### What to work on:
Supply the number of lines in the listing below in which the word "size" occurs, and nothing else.

### Records for this exercise:

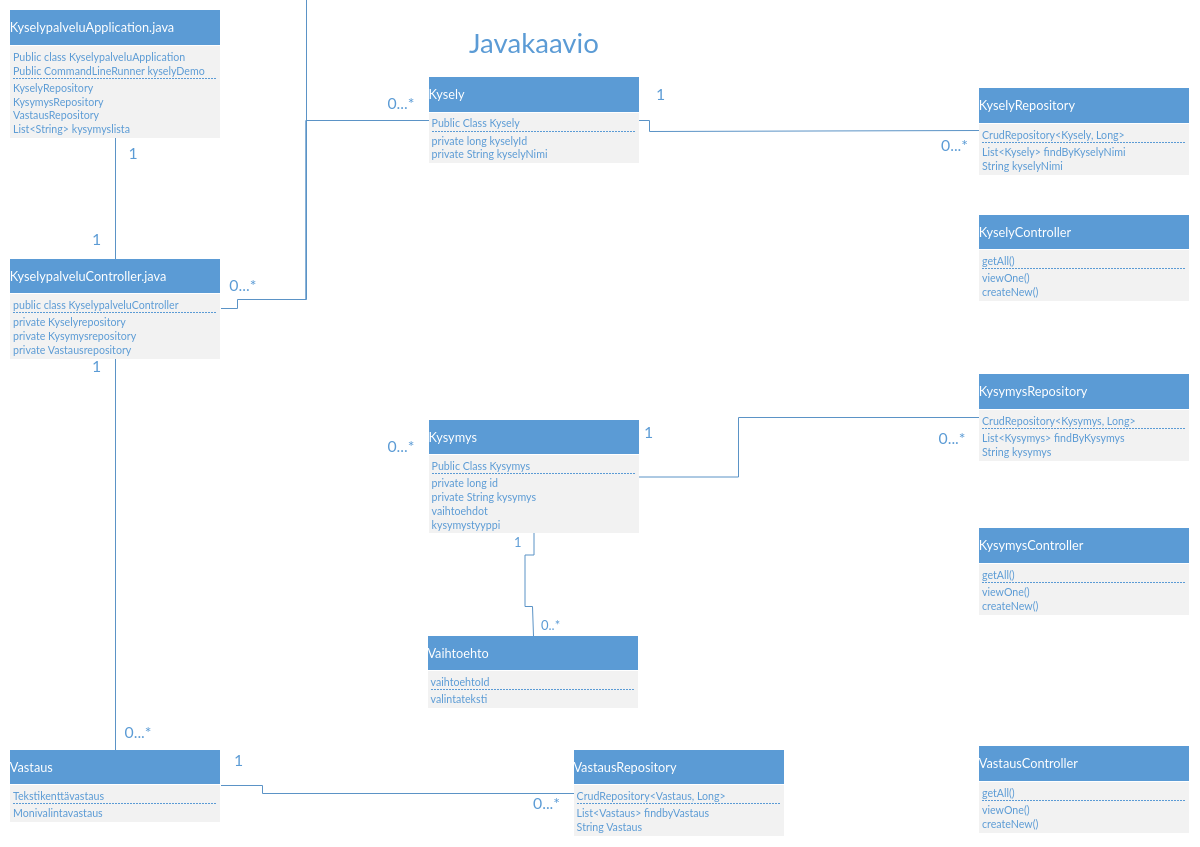
<!DOCTYPE html>
<html lang="fi">
<head>
<meta charset="utf-8">
<title>Javakaavio</title>
<style>
:root {
  --blue: #5b9bd5;
  --line: #5b93c6;
  --panel: #f2f2f2;
  --paper: #ffffff;
}
* { box-sizing: border-box; margin: 0; padding: 0; }
html, body { width: 1200px; height: 847px; overflow: hidden; background: var(--paper); }
.diagram {
  position: relative;
  width: 1200px;
  height: 847px;
  overflow: hidden;
  color: var(--blue);
  font-family: Lato, "Open Sans", sans-serif;
  white-space: nowrap;
}
.title {
  position: absolute;
  left: 469px;
  top: 25px;
  font-size: 27.6px;
  font-weight: 400;
  line-height: 36px;
}
.connectors { position: absolute; inset: 0; fill: none; stroke: var(--line); stroke-width: 1; }
.class-box { position: absolute; left: var(--x); top: var(--y); width: 210px; display: flex; flex-direction: column; gap: 1.2px; }
.class-box h2 {
  height: 34.6px;
  background: var(--blue);
  color: var(--paper);
  font-size: 12.75px;
  font-weight: 400;
  line-height: 35.6px;
  text-indent: -0.6px;
}
.members { background: var(--panel); padding: 3.6px 4px 2px 2.6px; font-size: 10.65px; line-height: 13.8px; }
.members ul { list-style: none; }
.members ul + ul {
  margin-top: 0.6px;
  padding-top: 2.8px;
  background: repeating-linear-gradient(90deg, var(--blue) 0 2px, transparent 2px 3px) top / 100% 1px no-repeat;
}
.count { position: absolute; left: var(--x); top: var(--y); font-size: 15.8px; line-height: 20px; }
.count.small { font-size: 13px; }
</style>
</head>
<body>
<main class="diagram">
  <h1 class="title">Javakaavio</h1>

  <svg class="connectors" width="1200" height="847" viewBox="0 0 1200 847" aria-hidden="true">
    <line x1="115.5" y1="138" x2="115.5" y2="259"/>
    <line x1="115.5" y1="358" x2="115.5" y2="750"/>
    <polyline points="306.5,0 306.5,299.5 237.5,299.5 237.5,308.5 221,308.5"/>
    <polyline points="429,120.5 305.8,120.5 305.8,299.5"/>
    <polyline points="639,120.5 649.5,120.5 649.5,131.5 979,130.5"/>
    <polyline points="639,477 738.5,477 738.5,417.5 979,417.5"/>
    <polyline points="534,533 534,555 525,555 525,606.5 532.5,606.5 533.5,636"/>
    <polyline points="221,785.5 262.5,785.5 262.5,793.5 574,793.5"/>
  </svg>

  <section class="class-box" style="--x:10.4px;--y:10.4px">
    <h2>KyselypalveluApplication.java</h2>
    <div class="members">
      <ul><li>Public class KyselypalveluApplication</li><li>Public CommandLineRunner kyselyDemo</li></ul>
      <ul><li>KyselyRepository</li><li>KysymysRepository</li><li>VastausRepository</li><li>List&lt;String&gt; kysymyslista</li></ul>
    </div>
  </section>

  <section class="class-box" style="--x:10.4px;--y:258.6px">
    <h2>KyselypalveluController.java</h2>
    <div class="members">
      <ul><li>public class KyselypalveluController</li></ul>
      <ul><li>private Kyselyrepository</li><li>private Kysymysrepository</li><li>private Vastausrepository</li></ul>
    </div>
  </section>

  <section class="class-box" style="--x:10.4px;--y:749.6px">
    <h2>Vastaus</h2>
    <div class="members">
      <ul><li>Tekstikenttävastaus</li></ul>
      <ul><li>Monivalintavastaus</li></ul>
    </div>
  </section>

  <section class="class-box" style="--x:429px;--y:77px">
    <h2>Kysely</h2>
    <div class="members">
      <ul><li>Public Class Kysely</li></ul>
      <ul><li>private long kyselyId</li><li>private String kyselyNimi</li></ul>
    </div>
  </section>

  <section class="class-box" style="--x:429px;--y:419.6px">
    <h2>Kysymys</h2>
    <div class="members">
      <ul><li>Public Class Kysymys</li></ul>
      <ul><li>private long id</li><li>private String kysymys</li><li>vaihtoehdot</li><li>kysymystyyppi</li></ul>
    </div>
  </section>

  <section class="class-box" style="--x:428px;--y:635.6px">
    <h2>Vaihtoehto</h2>
    <div class="members">
      <ul><li>vaihtoehtoId</li></ul>
      <ul><li>valintateksti</li></ul>
    </div>
  </section>

  <section class="class-box" style="--x:574px;--y:749.6px">
    <h2>VastausRepository</h2>
    <div class="members">
      <ul><li>CrudRepository&lt;Vastaus, Long&gt;</li></ul>
      <ul><li>List&lt;Vastaus&gt; findbyVastaus</li><li>String Vastaus</li></ul>
    </div>
  </section>

  <section class="class-box" style="--x:979.4px;--y:88.4px">
    <h2>KyselyRepository</h2>
    <div class="members">
      <ul><li>CrudRepository&lt;Kysely, Long&gt;</li></ul>
      <ul><li>List&lt;Kysely&gt; findByKyselyNimi</li><li>String kyselyNimi</li></ul>
    </div>
  </section>

  <section class="class-box" style="--x:979.4px;--y:214.6px">
    <h2>KyselyController</h2>
    <div class="members">
      <ul><li>getAll()</li></ul>
      <ul><li>viewOne()</li><li>createNew()</li></ul>
    </div>
  </section>

  <section class="class-box" style="--x:979.4px;--y:374.4px">
    <h2>KysymysRepository</h2>
    <div class="members">
      <ul><li>CrudRepository&lt;Kysymys, Long&gt;</li></ul>
      <ul><li>List&lt;Kysymys&gt; findByKysymys</li><li>String kysymys</li></ul>
    </div>
  </section>

  <section class="class-box" style="--x:979.4px;--y:528.4px">
    <h2>KysymysController</h2>
    <div class="members">
      <ul><li>getAll()</li></ul>
      <ul><li>viewOne()</li><li>createNew()</li></ul>
    </div>
  </section>

  <section class="class-box" style="--x:979.4px;--y:746.4px">
    <h2>VastausController</h2>
    <div class="members">
      <ul><li>getAll()</li></ul>
      <ul><li>viewOne()</li><li>createNew()</li></ul>
    </div>
  </section>

  <span class="count" style="--x:128.4px;--y:143px">1</span>
  <span class="count" style="--x:92px;--y:229px">1</span>
  <span class="count" style="--x:92px;--y:356px">1</span>
  <span class="count" style="--x:229.3px;--y:275px">0...*</span>
  <span class="count" style="--x:124.5px;--y:722px">0...*</span>
  <span class="count" style="--x:234px;--y:750px">1</span>
  <span class="count" style="--x:533px;--y:793px">0...*</span>
  <span class="count" style="--x:387.4px;--y:93px">0...*</span>
  <span class="count" style="--x:656px;--y:84px">1</span>
  <span class="count" style="--x:941px;--y:135px">0...*</span>
  <span class="count" style="--x:387.4px;--y:436px">0...*</span>
  <span class="count" style="--x:644px;--y:422px">1</span>
  <span class="count" style="--x:938.5px;--y:428px">0...*</span>
  <span class="count small" style="--x:514px;--y:532px">1</span>
  <span class="count small" style="--x:541px;--y:614.5px">0..*</span>
</main>
</body>
</html>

### Response to the exercise:
5